### Exercise details
Restate the following data in its entirety, word for word and without images.

### Records provided
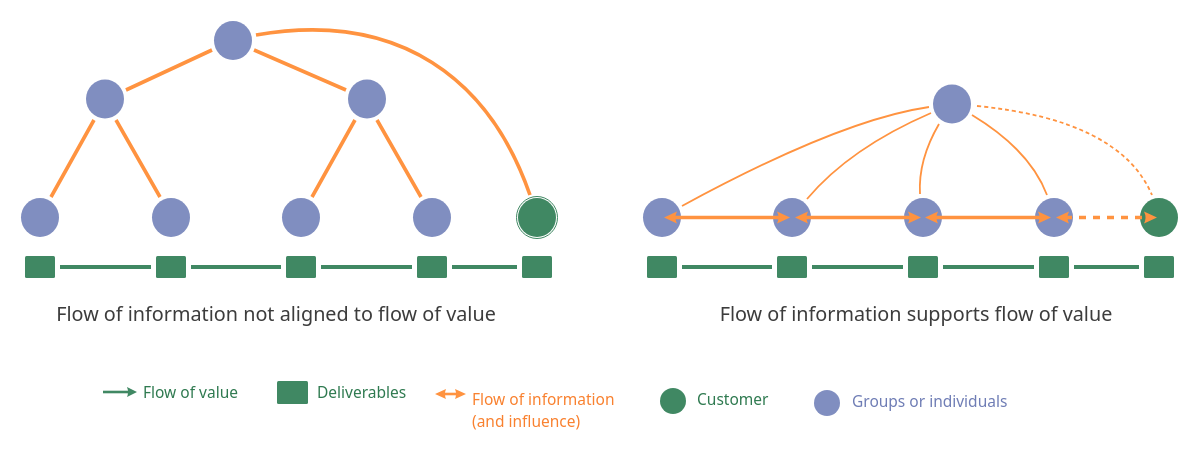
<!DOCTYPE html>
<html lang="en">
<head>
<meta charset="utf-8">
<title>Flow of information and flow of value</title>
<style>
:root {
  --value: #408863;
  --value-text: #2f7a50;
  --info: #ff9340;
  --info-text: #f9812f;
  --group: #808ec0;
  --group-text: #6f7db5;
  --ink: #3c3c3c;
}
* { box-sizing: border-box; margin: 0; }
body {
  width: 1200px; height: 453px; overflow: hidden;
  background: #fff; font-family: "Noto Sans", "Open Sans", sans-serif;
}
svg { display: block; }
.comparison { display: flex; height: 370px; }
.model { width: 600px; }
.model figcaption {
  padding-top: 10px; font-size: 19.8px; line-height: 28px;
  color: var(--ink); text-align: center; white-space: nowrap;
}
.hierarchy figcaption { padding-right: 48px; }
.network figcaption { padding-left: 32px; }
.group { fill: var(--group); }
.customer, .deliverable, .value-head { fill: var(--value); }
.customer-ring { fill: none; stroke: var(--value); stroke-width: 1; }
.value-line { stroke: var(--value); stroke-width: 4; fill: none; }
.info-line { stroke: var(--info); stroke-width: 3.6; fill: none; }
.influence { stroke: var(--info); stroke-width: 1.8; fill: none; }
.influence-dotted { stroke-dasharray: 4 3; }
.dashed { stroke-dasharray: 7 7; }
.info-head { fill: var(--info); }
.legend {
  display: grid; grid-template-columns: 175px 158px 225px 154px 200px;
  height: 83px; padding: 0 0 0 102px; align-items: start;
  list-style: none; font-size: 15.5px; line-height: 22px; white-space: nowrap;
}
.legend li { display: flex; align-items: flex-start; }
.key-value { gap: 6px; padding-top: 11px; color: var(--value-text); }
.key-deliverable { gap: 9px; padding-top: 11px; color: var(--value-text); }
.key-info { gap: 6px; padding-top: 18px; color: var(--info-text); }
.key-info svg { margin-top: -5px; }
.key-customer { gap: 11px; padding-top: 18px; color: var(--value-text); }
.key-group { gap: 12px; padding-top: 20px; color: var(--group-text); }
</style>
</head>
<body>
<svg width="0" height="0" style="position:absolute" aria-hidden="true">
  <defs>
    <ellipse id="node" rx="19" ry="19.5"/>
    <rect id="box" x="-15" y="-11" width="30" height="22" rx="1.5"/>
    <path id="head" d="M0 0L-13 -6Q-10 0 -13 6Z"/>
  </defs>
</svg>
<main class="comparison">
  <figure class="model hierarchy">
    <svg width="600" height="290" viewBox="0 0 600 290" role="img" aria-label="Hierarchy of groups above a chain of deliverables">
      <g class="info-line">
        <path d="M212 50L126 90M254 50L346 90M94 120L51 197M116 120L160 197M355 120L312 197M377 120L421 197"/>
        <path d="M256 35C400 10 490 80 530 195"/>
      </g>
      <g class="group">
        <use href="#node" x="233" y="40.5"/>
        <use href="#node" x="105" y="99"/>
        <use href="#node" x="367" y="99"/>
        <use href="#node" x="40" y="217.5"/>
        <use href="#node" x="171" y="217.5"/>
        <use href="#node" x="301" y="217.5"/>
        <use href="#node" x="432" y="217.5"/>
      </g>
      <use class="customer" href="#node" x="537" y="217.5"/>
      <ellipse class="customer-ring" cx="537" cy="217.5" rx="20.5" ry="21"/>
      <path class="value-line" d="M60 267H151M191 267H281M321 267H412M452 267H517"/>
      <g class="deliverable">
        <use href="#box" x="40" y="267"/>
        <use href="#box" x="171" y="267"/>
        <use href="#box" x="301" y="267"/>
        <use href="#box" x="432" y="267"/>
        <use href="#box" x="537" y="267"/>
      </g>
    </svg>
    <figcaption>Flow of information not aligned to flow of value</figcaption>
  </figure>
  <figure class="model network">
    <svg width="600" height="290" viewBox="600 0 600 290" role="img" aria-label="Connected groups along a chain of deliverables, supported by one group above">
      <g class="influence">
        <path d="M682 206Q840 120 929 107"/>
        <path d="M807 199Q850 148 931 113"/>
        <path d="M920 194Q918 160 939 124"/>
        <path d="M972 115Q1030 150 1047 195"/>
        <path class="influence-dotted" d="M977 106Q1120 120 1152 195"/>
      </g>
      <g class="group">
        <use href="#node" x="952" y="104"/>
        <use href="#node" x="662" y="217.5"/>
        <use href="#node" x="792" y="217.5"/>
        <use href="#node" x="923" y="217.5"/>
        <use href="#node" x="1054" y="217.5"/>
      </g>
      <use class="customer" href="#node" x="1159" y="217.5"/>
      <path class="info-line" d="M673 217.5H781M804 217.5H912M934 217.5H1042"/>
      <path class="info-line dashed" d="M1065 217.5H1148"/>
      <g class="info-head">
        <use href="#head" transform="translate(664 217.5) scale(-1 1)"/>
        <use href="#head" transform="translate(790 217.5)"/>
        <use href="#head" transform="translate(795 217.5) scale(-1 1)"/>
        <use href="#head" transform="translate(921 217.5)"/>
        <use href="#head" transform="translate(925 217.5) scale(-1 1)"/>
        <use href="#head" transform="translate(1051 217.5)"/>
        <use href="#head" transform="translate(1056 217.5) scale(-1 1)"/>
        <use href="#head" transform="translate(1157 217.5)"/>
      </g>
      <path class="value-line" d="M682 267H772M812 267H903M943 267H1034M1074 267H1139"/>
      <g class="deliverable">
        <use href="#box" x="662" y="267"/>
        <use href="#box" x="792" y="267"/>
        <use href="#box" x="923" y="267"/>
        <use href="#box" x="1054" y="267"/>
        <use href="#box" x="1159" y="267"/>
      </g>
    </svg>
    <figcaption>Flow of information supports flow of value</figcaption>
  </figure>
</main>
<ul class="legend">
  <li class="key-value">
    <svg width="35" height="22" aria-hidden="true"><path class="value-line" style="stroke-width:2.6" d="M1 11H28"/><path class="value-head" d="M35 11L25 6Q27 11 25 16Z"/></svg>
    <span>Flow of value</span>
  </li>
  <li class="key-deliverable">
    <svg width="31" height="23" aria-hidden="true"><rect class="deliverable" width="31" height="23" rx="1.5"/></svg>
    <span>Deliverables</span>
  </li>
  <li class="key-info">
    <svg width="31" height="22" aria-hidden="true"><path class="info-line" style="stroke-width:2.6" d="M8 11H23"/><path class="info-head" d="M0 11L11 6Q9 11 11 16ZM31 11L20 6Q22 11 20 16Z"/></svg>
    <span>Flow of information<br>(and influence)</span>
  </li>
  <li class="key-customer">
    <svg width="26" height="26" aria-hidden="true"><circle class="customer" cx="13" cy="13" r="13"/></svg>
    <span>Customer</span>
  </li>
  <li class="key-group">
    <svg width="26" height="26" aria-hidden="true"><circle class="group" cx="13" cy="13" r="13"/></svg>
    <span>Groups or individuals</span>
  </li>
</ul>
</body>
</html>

### Written answer
<!DOCTYPE html>
<html lang="en">
<head>
<meta charset="utf-8">
<title>Flow of information and flow of value</title>
<style>
:root {
  --value: #408863;
  --value-text: #2f7a50;
  --info: #ff9340;
  --info-text: #f9812f;
  --group: #808ec0;
  --group-text: #6f7db5;
  --ink: #3c3c3c;
}
* { box-sizing: border-box; margin: 0; }
body {
  width: 1200px; height: 453px; overflow: hidden;
  background: #fff; font-family: "Noto Sans", "Open Sans", sans-serif;
}
svg { display: block; }
.comparison { display: flex; height: 370px; }
.model { width: 600px; }
.model figcaption {
  padding-top: 10px; font-size: 19.8px; line-height: 28px;
  color: var(--ink); text-align: center; white-space: nowrap;
}
.hierarchy figcaption { padding-right: 48px; }
.network figcaption { padding-left: 32px; }
.group { fill: var(--group); }
.customer, .deliverable, .value-head { fill: var(--value); }
.customer-ring { fill: none; stroke: var(--value); stroke-width: 1; }
.value-line { stroke: var(--value); stroke-width: 4; fill: none; }
.info-line { stroke: var(--info); stroke-width: 3.6; fill: none; }
.influence { stroke: var(--info); stroke-width: 1.8; fill: none; }
.influence-dotted { stroke-dasharray: 4 3; }
.dashed { stroke-dasharray: 7 7; }
.info-head { fill: var(--info); }
.legend {
  display: grid; grid-template-columns: 175px 158px 225px 154px 200px;
  height: 83px; padding: 0 0 0 102px; align-items: start;
  list-style: none; font-size: 15.5px; line-height: 22px; white-space: nowrap;
}
.legend li { display: flex; align-items: flex-start; }
.key-value { gap: 6px; padding-top: 11px; color: var(--value-text); }
.key-deliverable { gap: 9px; padding-top: 11px; color: var(--value-text); }
.key-info { gap: 6px; padding-top: 18px; color: var(--info-text); }
.key-info svg { margin-top: -5px; }
.key-customer { gap: 11px; padding-top: 18px; color: var(--value-text); }
.key-group { gap: 12px; padding-top: 20px; color: var(--group-text); }
</style>
</head>
<body>
<svg width="0" height="0" style="position:absolute" aria-hidden="true">
  <defs>
    <ellipse id="node" rx="19" ry="19.5"/>
    <rect id="box" x="-15" y="-11" width="30" height="22" rx="1.5"/>
    <path id="head" d="M0 0L-13 -6Q-10 0 -13 6Z"/>
  </defs>
</svg>
<main class="comparison">
  <figure class="model hierarchy">
    <svg width="600" height="290" viewBox="0 0 600 290" role="img" aria-label="Hierarchy of groups above a chain of deliverables">
      <g class="info-line">
        <path d="M212 50L126 90M254 50L346 90M94 120L51 197M116 120L160 197M355 120L312 197M377 120L421 197"/>
        <path d="M256 35C400 10 490 80 530 195"/>
      </g>
      <g class="group">
        <use href="#node" x="233" y="40.5"/>
        <use href="#node" x="105" y="99"/>
        <use href="#node" x="367" y="99"/>
        <use href="#node" x="40" y="217.5"/>
        <use href="#node" x="171" y="217.5"/>
        <use href="#node" x="301" y="217.5"/>
        <use href="#node" x="432" y="217.5"/>
      </g>
      <use class="customer" href="#node" x="537" y="217.5"/>
      <ellipse class="customer-ring" cx="537" cy="217.5" rx="20.5" ry="21"/>
      <path class="value-line" d="M60 267H151M191 267H281M321 267H412M452 267H517"/>
      <g class="deliverable">
        <use href="#box" x="40" y="267"/>
        <use href="#box" x="171" y="267"/>
        <use href="#box" x="301" y="267"/>
        <use href="#box" x="432" y="267"/>
        <use href="#box" x="537" y="267"/>
      </g>
    </svg>
    <figcaption>Flow of information not aligned to flow of value</figcaption>
  </figure>
  <figure class="model network">
    <svg width="600" height="290" viewBox="600 0 600 290" role="img" aria-label="Connected groups along a chain of deliverables, supported by one group above">
      <g class="influence">
        <path d="M682 206Q840 120 929 107"/>
        <path d="M807 199Q850 148 931 113"/>
        <path d="M920 194Q918 160 939 124"/>
        <path d="M972 115Q1030 150 1047 195"/>
        <path class="influence-dotted" d="M977 106Q1120 120 1152 195"/>
      </g>
      <g class="group">
        <use href="#node" x="952" y="104"/>
        <use href="#node" x="662" y="217.5"/>
        <use href="#node" x="792" y="217.5"/>
        <use href="#node" x="923" y="217.5"/>
        <use href="#node" x="1054" y="217.5"/>
      </g>
      <use class="customer" href="#node" x="1159" y="217.5"/>
      <path class="info-line" d="M673 217.5H781M804 217.5H912M934 217.5H1042"/>
      <path class="info-line dashed" d="M1065 217.5H1148"/>
      <g class="info-head">
        <use href="#head" transform="translate(664 217.5) scale(-1 1)"/>
        <use href="#head" transform="translate(790 217.5)"/>
        <use href="#head" transform="translate(795 217.5) scale(-1 1)"/>
        <use href="#head" transform="translate(921 217.5)"/>
        <use href="#head" transform="translate(925 217.5) scale(-1 1)"/>
        <use href="#head" transform="translate(1051 217.5)"/>
        <use href="#head" transform="translate(1056 217.5) scale(-1 1)"/>
        <use href="#head" transform="translate(1157 217.5)"/>
      </g>
      <path class="value-line" d="M682 267H772M812 267H903M943 267H1034M1074 267H1139"/>
      <g class="deliverable">
        <use href="#box" x="662" y="267"/>
        <use href="#box" x="792" y="267"/>
        <use href="#box" x="923" y="267"/>
        <use href="#box" x="1054" y="267"/>
        <use href="#box" x="1159" y="267"/>
      </g>
    </svg>
    <figcaption>Flow of information supports flow of value</figcaption>
  </figure>
</main>
<ul class="legend">
  <li class="key-value">
    <svg width="35" height="22" aria-hidden="true"><path class="value-line" style="stroke-width:2.6" d="M1 11H28"/><path class="value-head" d="M35 11L25 6Q27 11 25 16Z"/></svg>
    <span>Flow of value</span>
  </li>
  <li class="key-deliverable">
    <svg width="31" height="23" aria-hidden="true"><rect class="deliverable" width="31" height="23" rx="1.5"/></svg>
    <span>Deliverables</span>
  </li>
  <li class="key-info">
    <svg width="31" height="22" aria-hidden="true"><path class="info-line" style="stroke-width:2.6" d="M8 11H23"/><path class="info-head" d="M0 11L11 6Q9 11 11 16ZM31 11L20 6Q22 11 20 16Z"/></svg>
    <span>Flow of information<br>(and influence)</span>
  </li>
  <li class="key-customer">
    <svg width="26" height="26" aria-hidden="true"><circle class="customer" cx="13" cy="13" r="13"/></svg>
    <span>Customer</span>
  </li>
  <li class="key-group">
    <svg width="26" height="26" aria-hidden="true"><circle class="group" cx="13" cy="13" r="13"/></svg>
    <span>Groups or individuals</span>
  </li>
</ul>
</body>
</html>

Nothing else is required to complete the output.